Data for this exercise:
*** Begin section ***

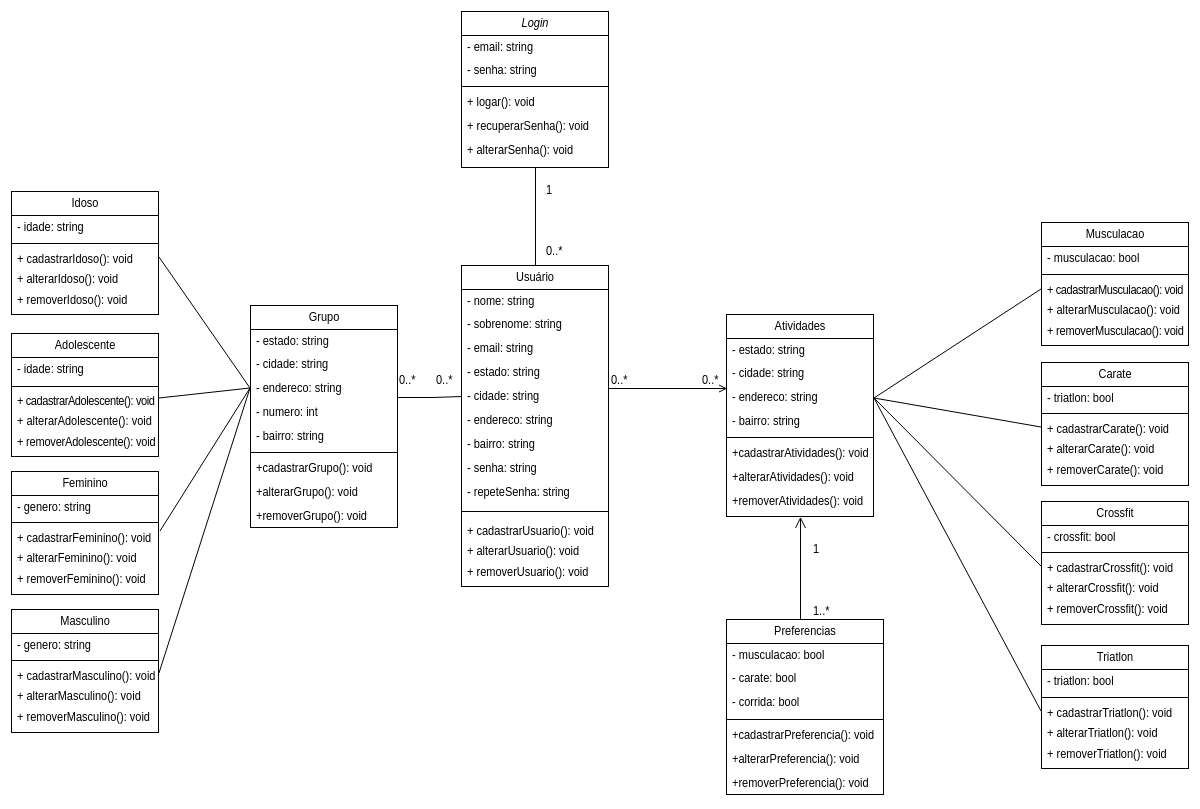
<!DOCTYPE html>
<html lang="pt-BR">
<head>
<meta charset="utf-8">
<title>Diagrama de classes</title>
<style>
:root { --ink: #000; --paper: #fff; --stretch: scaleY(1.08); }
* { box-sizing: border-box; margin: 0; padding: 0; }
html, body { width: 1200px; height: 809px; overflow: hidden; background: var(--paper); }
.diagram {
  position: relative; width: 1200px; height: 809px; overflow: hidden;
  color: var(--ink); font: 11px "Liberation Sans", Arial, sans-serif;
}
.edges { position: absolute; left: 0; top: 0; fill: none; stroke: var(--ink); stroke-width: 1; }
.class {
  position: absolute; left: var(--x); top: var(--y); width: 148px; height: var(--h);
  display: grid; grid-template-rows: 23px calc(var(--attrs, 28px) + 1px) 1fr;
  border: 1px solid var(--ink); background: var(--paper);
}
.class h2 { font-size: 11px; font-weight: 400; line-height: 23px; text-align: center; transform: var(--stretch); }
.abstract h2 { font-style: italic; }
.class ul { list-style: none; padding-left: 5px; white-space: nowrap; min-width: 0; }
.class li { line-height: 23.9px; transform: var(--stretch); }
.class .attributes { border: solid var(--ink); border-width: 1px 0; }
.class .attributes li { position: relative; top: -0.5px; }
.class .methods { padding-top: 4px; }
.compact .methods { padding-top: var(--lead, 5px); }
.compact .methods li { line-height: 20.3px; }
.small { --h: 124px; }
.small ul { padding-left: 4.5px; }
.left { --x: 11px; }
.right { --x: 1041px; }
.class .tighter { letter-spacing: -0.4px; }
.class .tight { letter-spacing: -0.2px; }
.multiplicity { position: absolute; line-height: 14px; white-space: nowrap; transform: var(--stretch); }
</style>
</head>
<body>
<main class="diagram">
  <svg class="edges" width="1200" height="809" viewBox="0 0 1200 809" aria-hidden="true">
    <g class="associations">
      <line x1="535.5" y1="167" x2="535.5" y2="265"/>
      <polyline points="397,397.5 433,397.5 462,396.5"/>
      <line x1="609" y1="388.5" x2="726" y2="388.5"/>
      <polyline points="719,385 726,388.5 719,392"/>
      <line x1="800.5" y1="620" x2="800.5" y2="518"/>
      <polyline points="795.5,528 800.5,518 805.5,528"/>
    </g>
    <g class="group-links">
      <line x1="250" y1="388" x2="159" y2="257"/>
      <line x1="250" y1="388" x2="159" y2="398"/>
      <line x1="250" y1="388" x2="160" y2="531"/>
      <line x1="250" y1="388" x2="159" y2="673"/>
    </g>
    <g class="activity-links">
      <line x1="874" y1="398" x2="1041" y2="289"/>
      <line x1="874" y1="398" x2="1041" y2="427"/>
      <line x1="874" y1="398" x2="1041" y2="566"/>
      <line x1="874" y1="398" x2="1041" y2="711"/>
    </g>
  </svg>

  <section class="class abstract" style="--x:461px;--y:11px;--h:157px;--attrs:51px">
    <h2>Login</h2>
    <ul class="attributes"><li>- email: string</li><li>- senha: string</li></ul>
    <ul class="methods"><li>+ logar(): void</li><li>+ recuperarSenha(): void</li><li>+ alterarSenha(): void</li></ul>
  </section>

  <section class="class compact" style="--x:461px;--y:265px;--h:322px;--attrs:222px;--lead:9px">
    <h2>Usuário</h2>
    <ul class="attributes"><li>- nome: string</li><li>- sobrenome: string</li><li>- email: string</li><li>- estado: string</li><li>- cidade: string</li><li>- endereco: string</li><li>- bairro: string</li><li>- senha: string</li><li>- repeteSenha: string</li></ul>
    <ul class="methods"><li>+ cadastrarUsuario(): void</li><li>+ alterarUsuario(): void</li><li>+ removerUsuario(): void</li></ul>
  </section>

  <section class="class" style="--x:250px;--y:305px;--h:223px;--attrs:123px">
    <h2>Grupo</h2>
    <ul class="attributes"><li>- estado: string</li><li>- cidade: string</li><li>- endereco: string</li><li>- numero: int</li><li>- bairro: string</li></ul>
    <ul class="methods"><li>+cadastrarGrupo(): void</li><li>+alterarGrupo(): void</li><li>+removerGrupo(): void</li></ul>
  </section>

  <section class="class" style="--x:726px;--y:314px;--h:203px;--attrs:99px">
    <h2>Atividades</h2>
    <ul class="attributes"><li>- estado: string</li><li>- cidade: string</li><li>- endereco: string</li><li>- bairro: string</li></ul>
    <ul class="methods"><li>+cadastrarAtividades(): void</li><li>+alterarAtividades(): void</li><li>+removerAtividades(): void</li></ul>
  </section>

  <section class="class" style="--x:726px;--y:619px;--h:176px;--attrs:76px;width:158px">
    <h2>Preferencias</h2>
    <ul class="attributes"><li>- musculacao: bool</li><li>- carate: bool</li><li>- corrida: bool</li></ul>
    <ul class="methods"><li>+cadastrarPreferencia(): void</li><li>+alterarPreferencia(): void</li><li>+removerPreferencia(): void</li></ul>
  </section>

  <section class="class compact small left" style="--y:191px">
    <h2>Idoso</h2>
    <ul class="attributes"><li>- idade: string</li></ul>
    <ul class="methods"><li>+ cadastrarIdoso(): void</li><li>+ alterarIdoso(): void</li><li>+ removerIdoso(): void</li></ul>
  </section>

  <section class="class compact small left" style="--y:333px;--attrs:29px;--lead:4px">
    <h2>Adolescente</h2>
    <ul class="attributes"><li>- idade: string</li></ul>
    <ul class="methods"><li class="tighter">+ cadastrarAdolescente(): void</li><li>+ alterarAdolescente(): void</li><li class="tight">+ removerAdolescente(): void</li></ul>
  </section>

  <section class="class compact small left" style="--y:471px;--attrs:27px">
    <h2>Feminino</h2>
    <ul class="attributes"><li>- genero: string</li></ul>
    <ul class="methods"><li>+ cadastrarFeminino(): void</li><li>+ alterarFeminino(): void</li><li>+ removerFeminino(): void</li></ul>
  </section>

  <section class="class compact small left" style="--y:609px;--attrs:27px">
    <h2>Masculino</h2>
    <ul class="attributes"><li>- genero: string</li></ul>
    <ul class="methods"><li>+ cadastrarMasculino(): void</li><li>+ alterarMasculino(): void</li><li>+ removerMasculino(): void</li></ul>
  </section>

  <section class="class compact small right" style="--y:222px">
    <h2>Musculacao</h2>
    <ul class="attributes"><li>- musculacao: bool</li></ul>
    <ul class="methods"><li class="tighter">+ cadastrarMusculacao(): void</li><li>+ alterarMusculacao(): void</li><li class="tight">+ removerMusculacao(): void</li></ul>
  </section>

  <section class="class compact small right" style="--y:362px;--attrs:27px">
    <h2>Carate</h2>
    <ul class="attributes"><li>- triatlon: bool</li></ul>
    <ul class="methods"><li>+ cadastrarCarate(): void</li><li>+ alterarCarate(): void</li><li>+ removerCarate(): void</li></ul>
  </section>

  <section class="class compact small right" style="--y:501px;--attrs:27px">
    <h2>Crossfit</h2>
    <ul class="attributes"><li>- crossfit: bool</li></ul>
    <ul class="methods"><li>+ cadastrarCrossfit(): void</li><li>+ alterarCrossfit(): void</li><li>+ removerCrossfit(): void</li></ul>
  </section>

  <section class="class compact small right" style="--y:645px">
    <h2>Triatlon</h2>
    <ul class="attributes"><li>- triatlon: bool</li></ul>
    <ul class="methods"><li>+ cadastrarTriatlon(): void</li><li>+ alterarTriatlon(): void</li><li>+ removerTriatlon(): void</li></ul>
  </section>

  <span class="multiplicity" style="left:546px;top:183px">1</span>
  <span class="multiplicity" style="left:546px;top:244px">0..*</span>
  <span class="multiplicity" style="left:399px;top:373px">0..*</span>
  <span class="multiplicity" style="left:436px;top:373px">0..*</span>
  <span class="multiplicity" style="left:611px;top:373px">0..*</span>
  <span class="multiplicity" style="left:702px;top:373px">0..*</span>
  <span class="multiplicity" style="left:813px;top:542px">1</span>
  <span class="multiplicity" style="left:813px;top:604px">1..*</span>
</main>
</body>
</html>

*** End section ***

Problem requirements:
An exact copy of the lines above, from the first through the line that holds "relative; top: -0.5px;", is what is needed; leave the pictures out.

Answer box:
<!DOCTYPE html>
<html lang="pt-BR">
<head>
<meta charset="utf-8">
<title>Diagrama de classes</title>
<style>
:root { --ink: #000; --paper: #fff; --stretch: scaleY(1.08); }
* { box-sizing: border-box; margin: 0; padding: 0; }
html, body { width: 1200px; height: 809px; overflow: hidden; background: var(--paper); }
.diagram {
  position: relative; width: 1200px; height: 809px; overflow: hidden;
  color: var(--ink); font: 11px "Liberation Sans", Arial, sans-serif;
}
.edges { position: absolute; left: 0; top: 0; fill: none; stroke: var(--ink); stroke-width: 1; }
.class {
  position: absolute; left: var(--x); top: var(--y); width: 148px; height: var(--h);
  display: grid; grid-template-rows: 23px calc(var(--attrs, 28px) + 1px) 1fr;
  border: 1px solid var(--ink); background: var(--paper);
}
.class h2 { font-size: 11px; font-weight: 400; line-height: 23px; text-align: center; transform: var(--stretch); }
.abstract h2 { font-style: italic; }
.class ul { list-style: none; padding-left: 5px; white-space: nowrap; min-width: 0; }
.class li { line-height: 23.9px; transform: var(--stretch); }
.class .attributes { border: solid var(--ink); border-width: 1px 0; }
.class .attributes li { position: relative; top: -0.5px; }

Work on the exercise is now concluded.